AURI has helped to design a number of landscape-oriented projects and more are expected in the near future. Projects range from fertilizers to oil-absorbent mats; many add value to low-value commodities or crop residues.
Optimistic for organics
Minnetonka, Minn. — Ask A. J. Hodges her perspective on the future of organic fertilizers, and you won’t wait long for an answer.
“Our business is up 54 percent over last year and that was 30 percent higher than the year before. What does that tell you?”
Hodges is president of Renaissance Fertilizers, which produces natural fertilizers from ag products, such as soybeans and corn gluten meal, for Midwest and East Coast markets. Products designed for turf care and organic farming are finding increasing reception among consumers, Hodges says.
“People are becoming more conscious of what they are doing to the soil,” she says. “They’re concerned about what their children are rolling around in when they’re playing in the lawn. Plus they’re pleased with the results. Many say their lawns have never looked better and the products they are using are good for the environment and good for the soil.”
Alexandria, Minn. — Alan Zeithamer, in the organic fertilizer business for years, cautions that consumer acceptance is not a quick process. Zeithamer and his son Josh operate Bio Builder, an Alexandria-based company specializing in fertilizers for turf grass.
Zeithamer says it has taken a lot of “missionary work” to get people to try their phosphate-free Thrivin’ brand fertilizer, comprised of dried distiller’s grains and rough fish. Once they’ve tried it, the majority become repeat customers.
“A lot of consumers simply shop by way of the price tag,” Zeithamer says. “We have to demonstrate to those consumers the added value that an organic product brings. It’s more than just supplying the nitrogen, potassium and phosphorous.”
Subtle differences need to be promoted, Zeithamer says. For example, the oil and fibers in distiller’s grain supply carbon needed by soil microorganisms, which in turn are vital for nutrient transfer and disease protection. Organic nitrogen, like that found in Thrivin’ products, tends to be released more slowly, sustaining plants longer.
Zeithamer is looking to research being conducted at North Dakota State University to confirm Thrivin’s lasting nitrogen release.
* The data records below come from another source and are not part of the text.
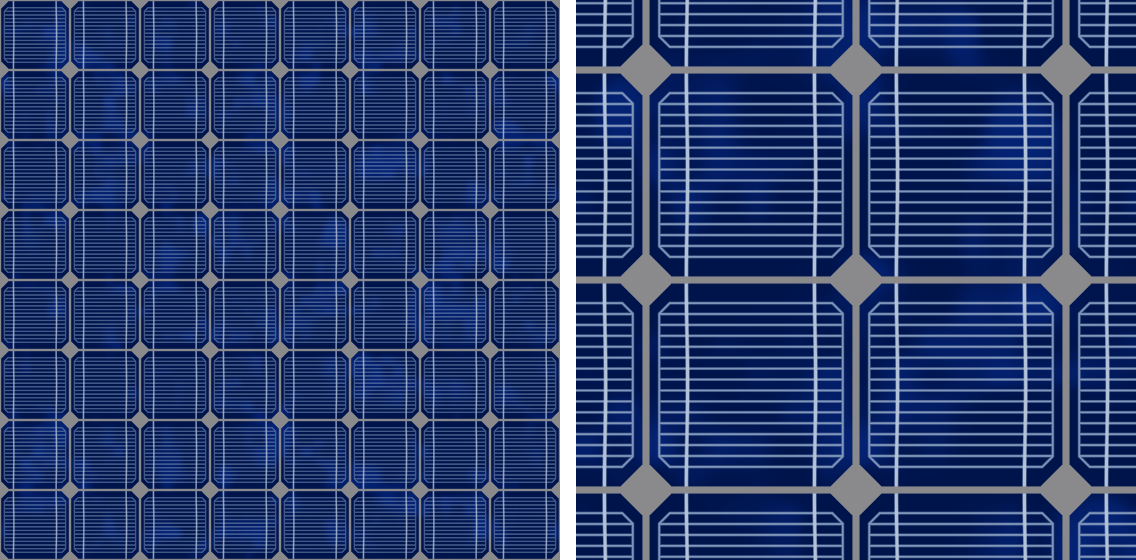
Left: the whole. Right: its middle third, enlarged.
Write a Shadertoy shader that draws this pattern.

```glsl
// Solar panel: an 8 by 8 grid of blue chamfered cells with fingers, busbars and faint blotches.

// Integer hash of a lattice point, 0 to 1
float hash(ivec2 p) {
    uint h = uint(p.x) * 1597334677u ^ uint(p.y) * 3812015801u;
    h = (h ^ (h >> 15)) * 2246822519u;
    h ^= h >> 13;
    return float(h & 65535u) / 65535.0;
}

// Value noise that wraps after a whole number of lattice steps
float wrapNoise(vec2 uv, int period) {
    vec2 p = uv * float(period);
    ivec2 i = ivec2(floor(p));
    ivec2 a = (i + period) % period;
    ivec2 b = (i + 1 + period) % period;
    vec2 f = smoothstep(0.0, 1.0, fract(p));
    return mix(mix(hash(a), hash(ivec2(b.x, a.y)), f.x),
               mix(hash(ivec2(a.x, b.y)), hash(b), f.x), f.y);
}

// Share of a filter of the given size covered by a line around d = 0
float lineCover(float d, float halfWidth, float blur) {
    float lo = max(d - 0.5 * blur, -halfWidth);
    float hi = min(d + 0.5 * blur, halfWidth);
    return clamp((hi - lo) / blur, 0.0, 1.0);
}

// Signed distance to a box with 45 degree corners, in the positive quadrant
float chamferBox(vec2 q, vec2 halfSize, float cut) {
    vec2 e = q - halfSize;
    return max(max(e.x, e.y), (e.x + e.y + cut) * 0.7071);
}

void mainImage(out vec4 fragColor, in vec2 fragCoord) {
    vec2 uv = fragCoord / iResolution.xy;
    vec2 p = fract(uv * 8.0) - 0.5;
    vec2 q = abs(p);
    float pixel = 8.0 / min(iResolution.x, iResolution.y);
    float blur = 1.5 * pixel;

    // Silicon with wrapping blotches
    float cloud = 0.65 * wrapNoise(uv, 20) + 0.35 * wrapNoise(uv + 0.37, 48);
    float blotch = smoothstep(0.5, 0.9, cloud);
    vec3 color = mix(vec3(0.0, 0.08, 0.3), vec3(0.02, 0.15, 0.5), 0.75 * blotch);

    // Sixteen fingers inside a chamfered outline
    float outline = chamferBox(q, vec2(0.437, 0.39), 0.05);
    float inside = clamp(0.5 - outline / pixel, 0.0, 1.0);
    float spacing = 0.78 / 15.0;
    float fingerY = (fract(p.y / spacing) - 0.5) * spacing;
    float finger = inside * lineCover(fingerY, 0.0055, blur);
    finger = max(finger, lineCover(outline, 0.0055, blur));
    color = mix(color, vec3(0.5, 0.59, 0.73), finger);

    // Two busbars with a slight bend
    float bend = 0.003 * cos(6.28318 * p.y);
    float busbar = lineCover(abs(p.x - bend) - 0.305, 0.0085, blur);
    color = mix(color, vec3(0.7, 0.76, 0.85), busbar);

    // Grey backing in the gaps and corner diamonds
    float cell = chamferBox(q, vec2(0.483), 0.105);
    float backing = clamp(0.5 + cell / pixel, 0.0, 1.0);
    color = mix(color, vec3(0.54, 0.54, 0.55), backing);

    fragColor = vec4(color, 1.0);
}
```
He hopes it will show that despite the higher price tag, organic fertilizers pay for themselves in the long run.
One niche Bio Builder has carved out is golf courses, since superintendents generally are highly educated about the added value of organic products.
“To be sustainable in the marketplace initially you need to find a niche,” Zeithamer maintains. “As education continues and a greater awareness of the added value results, price won’t be the determining factor.”
Soaking up opportunity
Mat Inc. fiber products
Floodwood, Minn. — Nestled in the woods near Duluth is the home of Mat, Inc. This small-town business manufactures a variety of products including fibers for oil filters, a floating oil-absorbent blanket, mulches and fiber mats for reseeding and erosion control.
Company founder and president Joe Karpik uses wood or paper fiber in many applications, but has tested and sees potential for ag fibers, especially in the landscape and erosion-control arenas. Karpik’s business is taking over an Iowa operation that uses corn stalks for fiber blankets.
“Corn stalks should start replacing paper,” Karpik says. “Paper isn’t as good — it’s just available. Corn has a better carbon to nitrogen ratio and contributes much more to the soil. That’s what we want.”
Karpik says erosion-control mats are used on road construction projects, airport runway construction, playgrounds, lawns, golf courses or wherever fields cannot be left barren.
“You can only afford to ship so far,” Karpik says, before shipping costs of the light, yet bulky materials begin to make them less affordable. However, “it would be easy to set up operations every 500 miles or so to take care of opportunities.”
Bagging the compost market
Cold Spring, Minn. — Turning dried poultry processing waste, wood chips, leaves and grass into quality compost doesn’t just happen. It takes close monitoring of a computerized process, says Brad Matuska of Mississippi Topsoils.
The company produces Soil Essentials Premium Compost in 20-ton sealed bins. Computers control the process of mixing waste materials, maintaining optimal temperature within the bins, recycling leachate and channeling exhaust to reduce odor. After about six months, bacteria and heat transform the mixture into clean, odorless humus.
Mississippi Topsoils has the capacity to produce about 50,000 one-cubic-foot bags a year, using waste from the nearby Gold’n Plump poultry processing facility. The bagged compost is sold statewide in garden centers. Since production costs are relatively high, the compost is marketed as a premium product. “We found that price wasn’t a driving force,” Matuska says. “But quality is.”